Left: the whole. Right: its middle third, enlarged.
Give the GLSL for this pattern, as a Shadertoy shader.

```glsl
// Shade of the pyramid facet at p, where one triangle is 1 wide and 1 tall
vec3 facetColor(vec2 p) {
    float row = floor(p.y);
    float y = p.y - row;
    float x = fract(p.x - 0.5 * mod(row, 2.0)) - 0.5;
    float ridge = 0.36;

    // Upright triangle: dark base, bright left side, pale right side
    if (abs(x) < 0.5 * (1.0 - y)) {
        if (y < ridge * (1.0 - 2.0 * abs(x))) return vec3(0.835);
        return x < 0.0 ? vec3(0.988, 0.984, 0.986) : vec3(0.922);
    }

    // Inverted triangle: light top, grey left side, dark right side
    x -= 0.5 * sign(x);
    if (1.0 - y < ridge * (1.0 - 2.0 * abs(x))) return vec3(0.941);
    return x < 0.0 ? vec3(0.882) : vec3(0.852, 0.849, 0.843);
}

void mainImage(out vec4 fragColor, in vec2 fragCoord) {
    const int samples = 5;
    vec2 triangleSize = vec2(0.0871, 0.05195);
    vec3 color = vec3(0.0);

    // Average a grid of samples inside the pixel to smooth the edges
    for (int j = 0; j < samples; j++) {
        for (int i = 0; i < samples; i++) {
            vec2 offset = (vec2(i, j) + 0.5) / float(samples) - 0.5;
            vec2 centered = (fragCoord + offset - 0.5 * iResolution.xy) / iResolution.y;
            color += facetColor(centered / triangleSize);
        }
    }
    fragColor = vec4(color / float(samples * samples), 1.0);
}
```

==

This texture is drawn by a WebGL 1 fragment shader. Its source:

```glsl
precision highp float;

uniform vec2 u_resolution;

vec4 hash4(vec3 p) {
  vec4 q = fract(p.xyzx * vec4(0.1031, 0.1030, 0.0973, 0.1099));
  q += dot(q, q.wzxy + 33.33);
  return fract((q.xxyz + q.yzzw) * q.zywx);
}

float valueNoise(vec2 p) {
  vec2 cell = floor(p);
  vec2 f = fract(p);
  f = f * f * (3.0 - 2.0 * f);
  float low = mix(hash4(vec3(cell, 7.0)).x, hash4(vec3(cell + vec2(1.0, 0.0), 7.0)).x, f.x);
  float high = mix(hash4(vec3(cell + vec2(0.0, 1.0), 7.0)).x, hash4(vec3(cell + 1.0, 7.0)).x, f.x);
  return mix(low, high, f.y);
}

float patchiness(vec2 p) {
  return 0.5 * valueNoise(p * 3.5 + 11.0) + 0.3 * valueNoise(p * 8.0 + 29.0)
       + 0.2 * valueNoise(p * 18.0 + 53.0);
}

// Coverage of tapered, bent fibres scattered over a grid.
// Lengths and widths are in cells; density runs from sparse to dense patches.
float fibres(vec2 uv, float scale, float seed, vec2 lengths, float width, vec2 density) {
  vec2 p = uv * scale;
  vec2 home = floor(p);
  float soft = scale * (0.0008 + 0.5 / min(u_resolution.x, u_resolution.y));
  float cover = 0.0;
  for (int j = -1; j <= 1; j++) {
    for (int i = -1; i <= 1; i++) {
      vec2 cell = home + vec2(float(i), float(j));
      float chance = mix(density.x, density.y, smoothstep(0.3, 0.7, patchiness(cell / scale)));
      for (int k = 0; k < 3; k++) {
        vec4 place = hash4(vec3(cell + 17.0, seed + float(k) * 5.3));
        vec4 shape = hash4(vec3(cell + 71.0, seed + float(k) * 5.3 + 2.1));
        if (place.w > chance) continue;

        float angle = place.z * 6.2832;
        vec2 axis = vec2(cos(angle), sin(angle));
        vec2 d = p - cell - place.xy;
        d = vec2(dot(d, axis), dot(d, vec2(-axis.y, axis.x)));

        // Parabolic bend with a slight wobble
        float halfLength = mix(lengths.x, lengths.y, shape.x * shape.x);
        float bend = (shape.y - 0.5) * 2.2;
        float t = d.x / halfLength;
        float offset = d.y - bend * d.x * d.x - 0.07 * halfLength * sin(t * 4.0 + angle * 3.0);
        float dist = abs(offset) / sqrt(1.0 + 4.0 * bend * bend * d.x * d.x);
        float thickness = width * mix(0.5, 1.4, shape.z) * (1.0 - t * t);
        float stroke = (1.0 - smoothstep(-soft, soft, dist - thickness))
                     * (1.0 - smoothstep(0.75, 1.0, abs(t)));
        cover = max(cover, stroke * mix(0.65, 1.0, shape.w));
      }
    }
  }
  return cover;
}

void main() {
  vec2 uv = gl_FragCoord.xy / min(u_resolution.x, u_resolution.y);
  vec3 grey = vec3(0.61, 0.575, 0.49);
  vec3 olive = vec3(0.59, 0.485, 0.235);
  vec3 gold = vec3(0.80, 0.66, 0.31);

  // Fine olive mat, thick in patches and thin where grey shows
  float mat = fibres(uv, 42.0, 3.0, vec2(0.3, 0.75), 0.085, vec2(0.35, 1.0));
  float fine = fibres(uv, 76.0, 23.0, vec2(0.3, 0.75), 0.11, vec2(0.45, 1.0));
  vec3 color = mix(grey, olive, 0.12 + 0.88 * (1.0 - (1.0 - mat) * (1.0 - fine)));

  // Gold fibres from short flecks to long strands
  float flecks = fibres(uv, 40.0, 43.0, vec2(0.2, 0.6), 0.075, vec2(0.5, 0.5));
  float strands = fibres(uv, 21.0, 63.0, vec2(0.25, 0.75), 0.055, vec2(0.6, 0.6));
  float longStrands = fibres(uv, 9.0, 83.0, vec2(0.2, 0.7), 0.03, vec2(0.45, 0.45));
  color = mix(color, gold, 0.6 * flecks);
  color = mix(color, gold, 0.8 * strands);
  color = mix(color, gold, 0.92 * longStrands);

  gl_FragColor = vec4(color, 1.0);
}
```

● WORK ITEM
State only how many lines above contain "fract".

● TASK SOLUTION
4